— Problem requirements —
An exact reproduction of the entries is needed. Keep all pictures out of it.

— Entries provided —

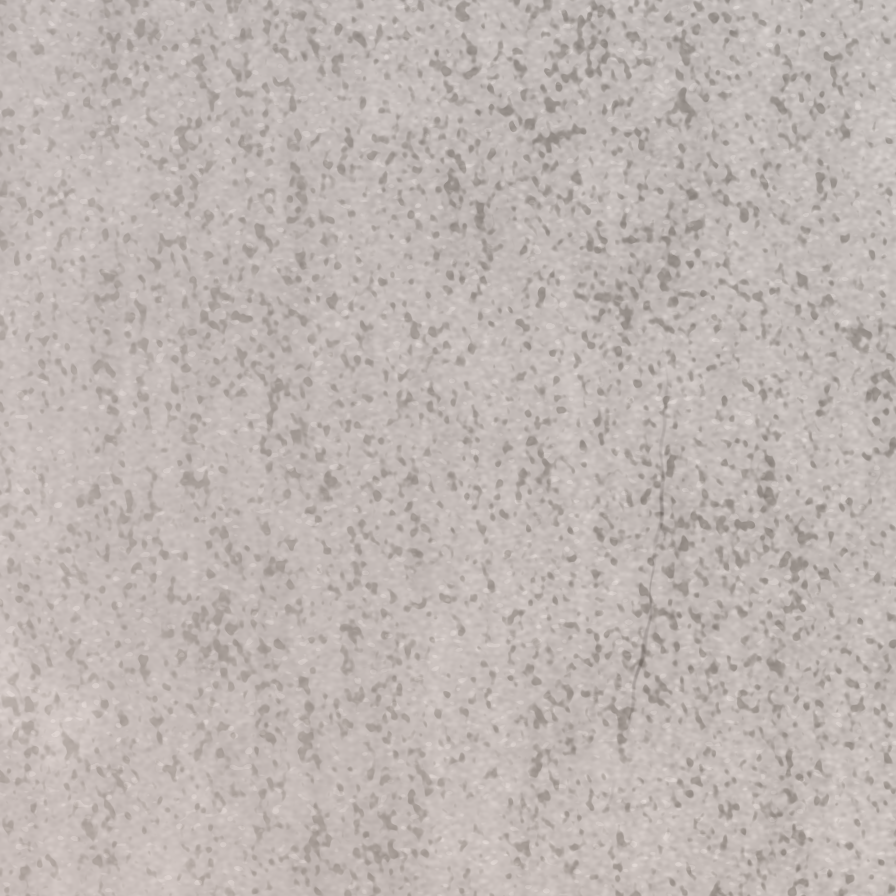
Give the GLSL for this texture, as a WebGL 2 fragment shader.

```glsl
#version 300 es
precision highp float;
// Weathered concrete: soft pinkish grey with fine dark pits, faint vertical
// streaks, pale blotches at lower left and one thin crack on the right.
// All irregularity comes from cellular noise at several scales and stretches.

uniform vec2 u_resolution;
out vec4 fragColor;

// Three random values in 0..1 for an integer cell
vec3 hash3(ivec2 cell, int seed) {
    uvec3 v = uvec3(ivec3(cell, seed)) * 1664525u + 1013904223u;
    v.x += v.y * v.z; v.y += v.z * v.x; v.z += v.x * v.y;
    v ^= v >> 16u;
    v.x += v.y * v.z; v.y += v.z * v.x; v.z += v.x * v.y;
    return vec3(v >> 8u) / 16777216.0;
}

// Cellular noise: a smooth bump of random sign and height in every cell,
// scaled to a mean of 0 and a deviation near 1
float grain(vec2 p, int seed) {
    ivec2 home = ivec2(floor(p));
    float sum = 0.0;
    for (int j = -1; j <= 1; j++) {
        for (int i = -1; i <= 1; i++) {
            ivec2 cell = home + ivec2(i, j);
            vec3 rnd = hash3(cell, seed);
            vec2 d = p - vec2(cell) - rnd.xy;
            float bump = max(0.0, 1.0 - dot(d, d));
            sum += (rnd.z * 2.0 - 1.0) * bump * bump;
        }
    }
    return sum * 2.2;
}

// Darkness of the crack, which leans left as it descends
float crack(vec2 p) {
    float drop = max(0.0, 0.57 - p.y);
    float path = 0.742 - 0.28 * drop * drop
               + 0.002 * sin(p.y * 47.0) + 0.0012 * sin(p.y * 121.0 + 1.0);
    float width = 0.0014 + 0.0005 * grain(vec2(3.0, p.y * 40.0), 9);
    float line = 1.0 - smoothstep(width * 0.3, width + 1.5 / u_resolution.x, abs(p.x - path));
    float ends = smoothstep(0.08, 0.14, p.y) * (1.0 - smoothstep(0.42, 0.68, p.y));
    return line * ends * (0.75 + 0.25 * grain(vec2(7.0, p.y * 25.0), 10));
}

void main() {
    vec2 p = gl_FragCoord.xy / u_resolution;
    vec2 slanted = vec2(p.x + 0.35 * p.y, p.y - 0.2 * p.x);

    // Broad variation
    float clouds = 0.7 * grain(p * vec2(7.0, 5.0), 1) + 0.6 * grain(p * vec2(22.0, 15.0), 2);
    float streaks = 0.8 * grain(p * vec2(75.0, 8.0), 3) + 0.5 * grain(p * vec2(28.0, 3.0), 4);
    float relief = mix(0.72, 1.15, smoothstep(0.1, 0.8, p.x + 0.25 * (p.y - 0.5)));

    // Pits gather along streaks and in clouds
    float pitField = 0.8 * grain(slanted * vec2(130.0, 105.0), 5)
                   + 0.6 * grain(p * vec2(195.0, 150.0), 6);
    float pits = smoothstep(0.35, 2.0, pitField - 0.2 * clouds - 0.22 * streaks);

    // Fine surface grain and small bright flecks
    float fine = grain(slanted * vec2(170.0, 215.0), 7);
    float flecks = smoothstep(1.3, 2.4, grain(p * vec2(140.0, 200.0), 8));

    // Pale worn blotches
    float corner = (1.0 - smoothstep(0.08, 0.32, p.x)) * (1.0 - smoothstep(0.25, 0.5, p.y));
    float blotches = corner * smoothstep(0.3, 1.6, grain(p * vec2(24.0, 13.0), 11));

    float tone = 0.768 + 0.009 * clouds + 0.006 * streaks + 0.017 * fine * relief
               - 0.135 * pits * relief + 0.05 * flecks + 0.04 * blotches
               + 0.012 * corner - 0.008 * smoothstep(0.6, 1.0, p.x) * p.y;
    tone -= 0.11 * crack(p);

    // Pinker at lower left, cooler towards the top, browner inside pits
    vec3 color = tone + vec3(0.0, -0.033, -0.046);
    color += vec3(0.005, -0.003, -0.001) * (1.0 - p.x - p.y);
    color += vec3(-0.002, 0.0, 0.007) * (p.y - 0.5);
    color.b -= 0.008 * pits;
    fragColor = vec4(clamp(color, 0.0, 1.0), 1.0);
}
```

— Reply to the exercise —
Give the GLSL for this texture, as a WebGL 2 fragment shader.

```glsl
#version 300 es
precision highp float;
// Weathered concrete: soft pinkish grey with fine dark pits, faint vertical
// streaks, pale blotches at lower left and one thin crack on the right.
// All irregularity comes from cellular noise at several scales and stretches.

uniform vec2 u_resolution;
out vec4 fragColor;

// Three random values in 0..1 for an integer cell
vec3 hash3(ivec2 cell, int seed) {
    uvec3 v = uvec3(ivec3(cell, seed)) * 1664525u + 1013904223u;
    v.x += v.y * v.z; v.y += v.z * v.x; v.z += v.x * v.y;
    v ^= v >> 16u;
    v.x += v.y * v.z; v.y += v.z * v.x; v.z += v.x * v.y;
    return vec3(v >> 8u) / 16777216.0;
}

// Cellular noise: a smooth bump of random sign and height in every cell,
// scaled to a mean of 0 and a deviation near 1
float grain(vec2 p, int seed) {
    ivec2 home = ivec2(floor(p));
    float sum = 0.0;
    for (int j = -1; j <= 1; j++) {
        for (int i = -1; i <= 1; i++) {
            ivec2 cell = home + ivec2(i, j);
            vec3 rnd = hash3(cell, seed);
            vec2 d = p - vec2(cell) - rnd.xy;
            float bump = max(0.0, 1.0 - dot(d, d));
            sum += (rnd.z * 2.0 - 1.0) * bump * bump;
        }
    }
    return sum * 2.2;
}

// Darkness of the crack, which leans left as it descends
float crack(vec2 p) {
    float drop = max(0.0, 0.57 - p.y);
    float path = 0.742 - 0.28 * drop * drop
               + 0.002 * sin(p.y * 47.0) + 0.0012 * sin(p.y * 121.0 + 1.0);
    float width = 0.0014 + 0.0005 * grain(vec2(3.0, p.y * 40.0), 9);
    float line = 1.0 - smoothstep(width * 0.3, width + 1.5 / u_resolution.x, abs(p.x - path));
    float ends = smoothstep(0.08, 0.14, p.y) * (1.0 - smoothstep(0.42, 0.68, p.y));
    return line * ends * (0.75 + 0.25 * grain(vec2(7.0, p.y * 25.0), 10));
}

void main() {
    vec2 p = gl_FragCoord.xy / u_resolution;
    vec2 slanted = vec2(p.x + 0.35 * p.y, p.y - 0.2 * p.x);

    // Broad variation
    float clouds = 0.7 * grain(p * vec2(7.0, 5.0), 1) + 0.6 * grain(p * vec2(22.0, 15.0), 2);
    float streaks = 0.8 * grain(p * vec2(75.0, 8.0), 3) + 0.5 * grain(p * vec2(28.0, 3.0), 4);
    float relief = mix(0.72, 1.15, smoothstep(0.1, 0.8, p.x + 0.25 * (p.y - 0.5)));

    // Pits gather along streaks and in clouds
    float pitField = 0.8 * grain(slanted * vec2(130.0, 105.0), 5)
                   + 0.6 * grain(p * vec2(195.0, 150.0), 6);
    float pits = smoothstep(0.35, 2.0, pitField - 0.2 * clouds - 0.22 * streaks);

    // Fine surface grain and small bright flecks
    float fine = grain(slanted * vec2(170.0, 215.0), 7);
    float flecks = smoothstep(1.3, 2.4, grain(p * vec2(140.0, 200.0), 8));

    // Pale worn blotches
    float corner = (1.0 - smoothstep(0.08, 0.32, p.x)) * (1.0 - smoothstep(0.25, 0.5, p.y));
    float blotches = corner * smoothstep(0.3, 1.6, grain(p * vec2(24.0, 13.0), 11));

    float tone = 0.768 + 0.009 * clouds + 0.006 * streaks + 0.017 * fine * relief
               - 0.135 * pits * relief + 0.05 * flecks + 0.04 * blotches
               + 0.012 * corner - 0.008 * smoothstep(0.6, 1.0, p.x) * p.y;
    tone -= 0.11 * crack(p);

    // Pinker at lower left, cooler towards the top, browner inside pits
    vec3 color = tone + vec3(0.0, -0.033, -0.046);
    color += vec3(0.005, -0.003, -0.001) * (1.0 - p.x - p.y);
    color += vec3(-0.002, 0.0, 0.007) * (p.y - 0.5);
    color.b -= 0.008 * pits;
    fragColor = vec4(clamp(color, 0.0, 1.0), 1.0);
}
```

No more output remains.